By MILAN SIMONICH
New Mexico moved a step closer Wednesday to halting the growth of charter schools.
The House Education Committee voted 10-3 for a bill that would place a moratorium on new charter schools from June 14 of this year until Jan. 1, 2022.
Freshman Rep. Jack Chatfield, R-Mosquero, joined the Democrats on the committee in voting for the moratorium. The proposal, House Bill 434, would not cap enrollment at New Mexico’s 96 charter schools, nor would it seek to close any of them. They have a collective enrollment of more than 26,000.
But the lobbyist for the Greater Albuquerque Chamber of Commerce, several parents and charter school employees testified against the bill. They said it would limit options and opportunities for students and families.
“I’m asking you not to attack my freedom as a parent,” said Bruce Langston, president of the board at Mission Achievement and Success Charter School in Albuquerque.
Rep. Christine Trujillo, a Democrat from Albuquerque who is the primary sponsor of the bill, said the timing is right to stop the growth of charter schools so they can be assessed.
One issue, she said, is that charters can receive proportionally more money than traditional public schools through a provision in the state funding formula.
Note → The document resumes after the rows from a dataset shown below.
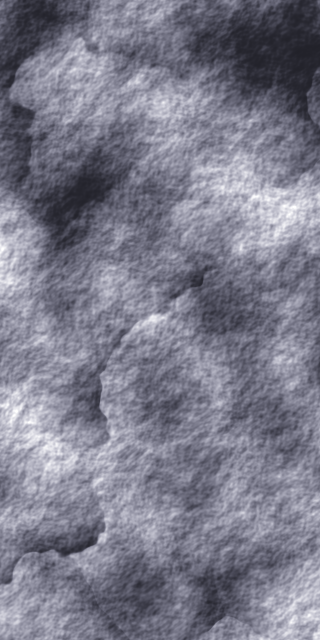
A Shadertoy shader for this texture:

```glsl
// Weathered grey-violet rock face: knobbly grain, rounded ledges and drifting patches of shade.

const float MEAN_TONE      = 0.46;
const float DARKEST_TONE   = 0.12;
const float PATCH_SCALE    = 2.3;   // broad light and dark areas per canvas width
const float PATCH_CONTRAST = 0.58;
const float GRAIN_SCALE    = 8.0;   // coarsest grain per canvas width
const float GRAIN_CONTRAST = 0.15;
const float GRAIN_STRETCH  = 0.95;  // length of a grain against its breadth
const float GRAIN_ANGLE    = 0.68;  // radians above the horizontal
const float GRAIN_SPREAD   = 0.2;   // turn between octaves, radians
const float GRAIN_BLOTCH   = 0.3;   // unlit mottling mixed into the relief
const float LIGHT_SHIFT    = 0.35;  // relief offset, in grain cells
const int   GRAIN_OCTAVES  = 5;
const float LEDGE_SCALE    = 2.7;   // boulders per canvas width
const float LEDGE_CONTRAST = 0.42;
const float LEDGE_SHARP    = 75.0;
const vec2  LEDGE_LIGHT    = vec2(-0.75, 0.66);
const float VIOLET_TINT    = 0.27;

vec2 hash2(vec2 cell) {
    vec3 h = fract(cell.xyx * vec3(0.1031, 0.1030, 0.0973));
    h += dot(h, h.yzx + 33.33);
    return fract((h.xx + h.yz) * h.zy);
}

mat2 rotation(float angle) {
    float c = cos(angle), s = sin(angle);
    return mat2(c, -s, s, c);
}

float cornerSlope(vec2 cell, vec2 offset) {
    float angle = 6.2832 * hash2(cell).x;
    return dot(vec2(cos(angle), sin(angle)), offset);
}

// Gradient noise, roughly -0.7 to 0.7
float noise(vec2 p) {
    vec2 i = floor(p), f = fract(p);
    vec2 u = f * f * f * (f * (f * 6.0 - 15.0) + 10.0);
    vec2 e = vec2(1.0, 0.0);
    return mix(mix(cornerSlope(i, f), cornerSlope(i + e, f - e), u.x),
               mix(cornerSlope(i + e.yx, f - e.yx), cornerSlope(i + 1.0, f - 1.0), u.x), u.y);
}

// Broad patches of shade
float patches(vec2 p) {
    float sum = 0.0, weight = 1.0;
    p = p * PATCH_SCALE + 17.3;
    for (int i = 0; i < 4; i++) {
        sum += weight * noise(p);
        p = rotation(0.7) * p * 2.1 + 5.7;
        weight *= 0.46;
    }
    return sum;
}

// Lit slope of every grain octave, each turned a little differently
float grain(vec2 p) {
    float sum = 0.0, scale = GRAIN_SCALE;
    for (int i = 0; i < GRAIN_OCTAVES; i++) {
        float octave = float(i);
        float turn = GRAIN_ANGLE + GRAIN_SPREAD * sin(octave * 2.4);
        vec2 q = rotation(turn) * p * scale;
        q.x /= GRAIN_STRETCH;
        q += 31.7 * (octave + 1.0);
        float weight = 0.75 + 0.35 * sin(octave * 0.9 - 1.0);
        float slope = noise(q) - noise(q + vec2(0.0, LIGHT_SHIFT));
        sum += weight * (slope + GRAIN_BLOTCH * noise(q.yx + 13.4));
        scale *= 1.82;
    }
    return sum;
}

// Lit rims of rounded boulders: smooth cellular domes that meet in creases
float ledges(vec2 p) {
    p = p * LEDGE_SCALE + 4.2;
    vec2 i = floor(p);
    float slope = 0.0, total = 0.0;
    for (int y = -1; y <= 1; y++)
    for (int x = -1; x <= 1; x++) {
        vec2 cell = i + vec2(x, y);
        vec2 offset = p - cell - 0.1 - 0.8 * hash2(cell + 9.0);
        float d2 = dot(offset, offset);
        float weight = exp(-LEDGE_SHARP * d2);
        slope += weight * dot(offset, LEDGE_LIGHT) * sqrt(d2);
        total += weight;
    }
    return slope / max(total, 1e-37);
}

void mainImage(out vec4 fragColor, in vec2 fragCoord) {
    vec2 p = fragCoord / iResolution.x;

    // Bend the ledges and, very gently, the grain
    vec2 bend = vec2(noise(p * 5.0 + 2.0), noise(p * 5.0 + 40.0));
    vec2 ripple = vec2(noise(p * 21.0 + 7.0), noise(p * 21.0 + 60.0));
    vec2 warped = p + 0.13 * bend + 0.024 * ripple;

    // Ledges come and go across the face
    float exposed = smoothstep(-0.35, 0.2, noise(p * 3.1 + 23.0));

    float tone = MEAN_TONE + PATCH_CONTRAST * patches(p + 0.03 * bend);
    tone += LEDGE_CONTRAST * exposed * ledges(warped);
    tone += GRAIN_CONTRAST * (0.6 + 0.8 * clamp(tone, 0.0, 1.0)) * grain(p + 0.015 * bend);

    // Ease the deepest shade towards its floor
    float above = tone - DARKEST_TONE;
    tone = min(DARKEST_TONE + 0.5 * (above + sqrt(above * above + 0.01)), 1.0);

    // Violet is strongest in the mid tones
    float violet = VIOLET_TINT * tone * (1.0 - tone);
    fragColor = vec4(tone, tone, tone + violet, 1.0);
}
```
A second consideration is that a state District Court judge has ruled the Legislature has not adequately funded public schools, so a pause in funding new charters is justified, Trujillo said.
Teachers unions and organizations representing public school administrators were among those who testified for the bill.
Stan Rounds, executive director of an advocacy group for school administrators, said he supports the moratorium so charter schools can be evaluated.
“It’s tapping the brakes for a minute,” Rounds said, a comment that several people imitated as they spoke in favor of the moratorium.
Rep. Rebecca Dow, R-Truth or Consequences, argued at length against the bill, then tried but failed to block it.
Dow said a higher percentage of charter schools have received grades of A’s and B’s from the Public Education Department than have traditional public schools. She also said the moratorium was unnecessary because only perhaps two charter schools are added annually after the state evaluates more than a dozen applications.
Records compiled by the Public Education Department show 15 new state-authorized charter schools were approved in the last six years. Thirty state charter schools were authorized in the preceding six years.
The department also said nearly all state charter schools have waiting lists, “demonstrating high unmet demand.”
But not every student is well-prepared at charter schools, said Rep. Debbie Sariñana, D-Albuquerque.
She teaches freshman math classes at Manzano High School. Sariñana said some of her students who arrived from charter schools have needed extraordinary help.
One was 17 years old but landed in a freshman course because she had taken no math at her charter school and was far behind, Sariñana said.
The bill goes next to the State Government, Elections and Indian Affairs Committee.